◆ **Work to be completed**: The answer is a number and nothing else: the count of lines in these entries containing the word "return".

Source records
------------

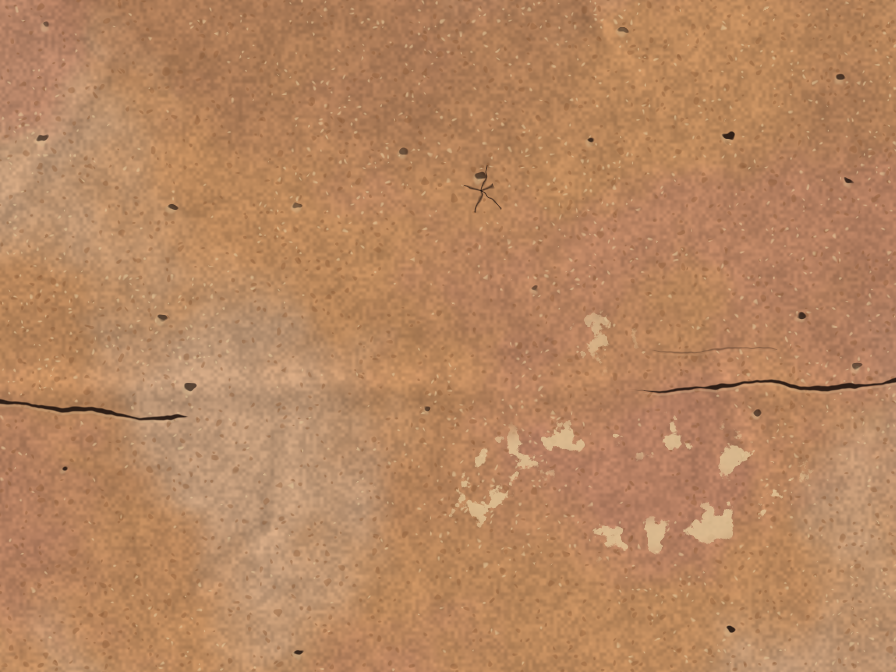
Give the GLSL for this texture, as a Shadertoy shader.

```glsl
const vec3 OCHRE = vec3(0.738, 0.535, 0.358);
const vec3 BROWN = vec3(0.665, 0.475, 0.335);
const vec3 TAN   = vec3(0.755, 0.612, 0.490);
const vec3 RED   = vec3(0.705, 0.490, 0.385);
const vec3 CREAM = vec3(0.890, 0.780, 0.600);
const vec3 RUST  = vec3(0.540, 0.350, 0.210);
const vec3 PIT   = vec3(0.130, 0.080, 0.060);
const float GRAIN = 0.17;
const float MOTTLE = 0.16;
const float RIDGE_Y = 0.440;
const float HOLE_CELLS = 6.0;
const float HOLE_SHARE = 0.42;
const float CREASE_WIDTH = 0.016;
const vec2 TWIG = vec2(0.718, 0.718);

// Creases as start and end points
const vec4 CREASES[5] = vec4[5](
    vec4(0.44, 0.36, 0.41, 0.21), vec4(0.41, 0.21, 0.27, 0.09),
    vec4(1.06, 0.47, 1.14, 0.25), vec4(0.85, 1.02, 0.98, 0.83),
    vec4(0.00, 0.68, 0.17, 0.90));

float hash(vec2 p) {
    vec3 q = fract(p.xyx * 0.1031);
    q += dot(q, q.yzx + 33.33);
    return fract((q.x + q.y) * q.z);
}

vec2 hash2(vec2 p) { return vec2(hash(p), hash(p + 71.7)); }

float noise(vec2 p) {
    vec2 i = floor(p), f = fract(p);
    f *= f * (3.0 - 2.0 * f);
    return mix(mix(hash(i), hash(i + vec2(1, 0)), f.x),
               mix(hash(i + vec2(0, 1)), hash(i + 1.0), f.x), f.y);
}

float fbm(vec2 p) {
    float sum = 0.0, amp = 0.5;
    for (int i = 0; i < 5; i++) {
        sum += amp * noise(p);
        p = mat2(1.6, 1.2, -1.2, 1.6) * p + 17.3;
        amp *= 0.5;
    }
    return sum / 0.97;
}

// One jittered dot in a share of the cells
float specks(vec2 p, float cells, float share, float radius, float px) {
    vec2 g = p * cells, id = floor(g);
    vec2 center = 0.3 + 0.4 * hash2(id);
    float r = radius * (0.5 + 0.5 * hash(id + 5.1));
    float soft = px * cells;
    float d = length(fract(g) - center) - r;
    return step(hash(id + 9.7), share) * smoothstep(soft, -soft, d);
}

float segment(vec2 p, vec2 a, vec2 b) {
    vec2 d = b - a;
    return length(p - a - d * clamp(dot(p - a, d) / dot(d, d), 0.0, 1.0));
}

// Embossed line: bright on one side, dark on the other
float crease(vec2 p, vec2 a, vec2 b) {
    vec2 d = normalize(b - a), v = p - a;
    float side = (d.x * v.y - d.y * v.x) / CREASE_WIDTH;
    float dist = segment(p, a, b) / CREASE_WIDTH;
    return side * exp(-dist * dist);
}

// Wandering fissure that tapers towards both ends
float crack(vec2 p, vec2 a, vec2 b, float halfWidth, float px) {
    float t = (p.x - a.x) / (b.x - a.x);
    float taper = smoothstep(0.0, 0.3, t) * smoothstep(1.0, 0.92, t);
    float y = mix(a.y, b.y, t) + 0.045 * (fbm(vec2(p.x * 9.0, a.x * 7.0)) - 0.5);
    float w = halfWidth * taper * (0.4 + 1.1 * noise(vec2(p.x * 45.0, 3.0)));
    return smoothstep(0.0, 0.2, taper) * smoothstep(px, -px, abs(p.y - y) - w);
}

float cracks(vec2 p, float px) {
    float left = crack(p, vec2(-0.12, 0.425), vec2(0.285, 0.380), 0.0028, px);
    float right = crack(p, vec2(0.92, 0.412), vec2(1.45, 0.438), 0.0026, px);
    float faint = crack(p, vec2(0.96, 0.478), vec2(1.16, 0.474), 0.0010, px);
    return max(max(left, right), 0.35 * faint);
}

void mainImage(out vec4 fragColor, in vec2 fragCoord) {
    float px = 1.0 / iResolution.y;
    vec2 p = fragCoord * px;
    vec2 warp = vec2(fbm(p * 5.0), fbm(p * 5.0 + 40.0)) - 0.5;
    vec2 rough = p + 0.006 * (vec2(noise(p * 110.0), noise(p * 110.0 + 30.0)) - 0.5);

    // Broad stains
    vec2 q = p + 0.12 * warp;
    vec3 col = mix(BROWN, OCHRE, smoothstep(0.30, 0.62, fbm(q * 3.0 + 2.0)));
    col = mix(col, TAN, 0.85 * smoothstep(0.46, 0.72, fbm(q * 2.6 + 23.0)));
    float redPatch = exp(-dot((q - vec2(0.95, 0.33)) * vec2(5, 9), (q - vec2(0.95, 0.33)) * vec2(5, 9)));
    col = mix(col, RED, clamp(0.7 * smoothstep(0.48, 0.7, fbm(q * 3.3 + 61.0)) + 0.7 * redPatch, 0.0, 0.9));

    // Horizontal ridge and soft creases
    float h = (p.y - RIDGE_Y + 0.02 * warp.y) / 0.018;
    float ridge = exp(-h * h) - 0.7 * exp(-(h + 2.0) * (h + 2.0)) - 0.5 * exp(-0.12 * (h - 4.0) * (h - 4.0));
    col *= 1.0 + 0.075 * ridge * (1.0 - 0.5 * smoothstep(0.6, 0.9, p.x));
    for (int i = 0; i < 5; i++)
        col *= 1.0 + 0.12 * crease(p + 0.06 * warp, CREASES[i].xy, CREASES[i].zw);

    // Mottling and grain
    col *= 1.0 + MOTTLE * (fbm(p * 32.0) - 0.5) + GRAIN * (noise(p * 190.0) - 0.5);
    col = mix(col, RUST, 0.40 * specks(rough, 42.0, 0.22, 0.20, px));
    col = mix(col, RUST, 0.45 * specks(rough + 3.3, 85.0, 0.14, 0.25, px));
    float dust = 0.02 + 0.14 * smoothstep(0.45, 0.7, fbm(p * 4.0 + 80.0));
    col = mix(col, CREAM, 0.60 * specks(rough + 7.1, 110.0, dust, 0.24, px));

    // Flaking cream paint: a broken ring and a patch above it
    float ring = abs(length((p + 0.05 * warp - vec2(0.93, 0.28)) / vec2(0.20, 0.07)) - 1.0);
    float patchDist = length((p - vec2(0.89, 0.50)) / vec2(0.07, 0.06));
    float area = max(1.0 - smoothstep(0.1, 0.75, ring), 0.8 - 0.8 * smoothstep(0.2, 1.3, patchDist));
    float flake = fbm(p * 38.0 + 11.0) + 0.22 * area + 0.25 * (fbm(p * 9.0) - 0.5);
    col = mix(col, CREAM, 0.8 * area * smoothstep(0.80, 0.86, flake));

    // Pits with a lit lower rim
    vec2 g = rough * HOLE_CELLS, id = floor(g);
    vec2 v = (fract(g) - 0.15 - 0.7 * hash2(id + 13.0)) / HOLE_CELLS;
    float present = step(hash(id + 31.0), HOLE_SHARE);
    float r = mix(0.003, 0.0075, hash(id + 47.0));
    float rim = smoothstep(0.004, -0.002, length(v + vec2(0.003, 0.004)) - r);
    float hole = smoothstep(px, -px, length(v * vec2(0.85, 1.2)) - r);
    col = mix(col, CREAM, 0.35 * present * rim);
    col = mix(col, PIT, present * hole * mix(0.45, 0.95, hash(id + 59.0)));

    // Fissures and a small branching split
    col = mix(col, CREAM, 0.25 * cracks(p + vec2(0.0, 0.004), px));
    col = mix(col, PIT, 0.92 * cracks(p, px));
    for (int i = 0; i < 5; i++) {
        float angle = 1.25 * float(i) + 0.7 * hash(vec2(i, 4));
        vec2 tip = TWIG + (0.012 + 0.028 * hash(vec2(i, 8))) * vec2(cos(angle), sin(angle));
        float d = segment(rough, TWIG, tip) - 0.0009;
        col = mix(col, PIT, 0.75 * smoothstep(px, -px, d));
    }
    fragColor = vec4(clamp(col, 0.0, 1.0), 1.0);
}
```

------------

◆ **Task response**: 9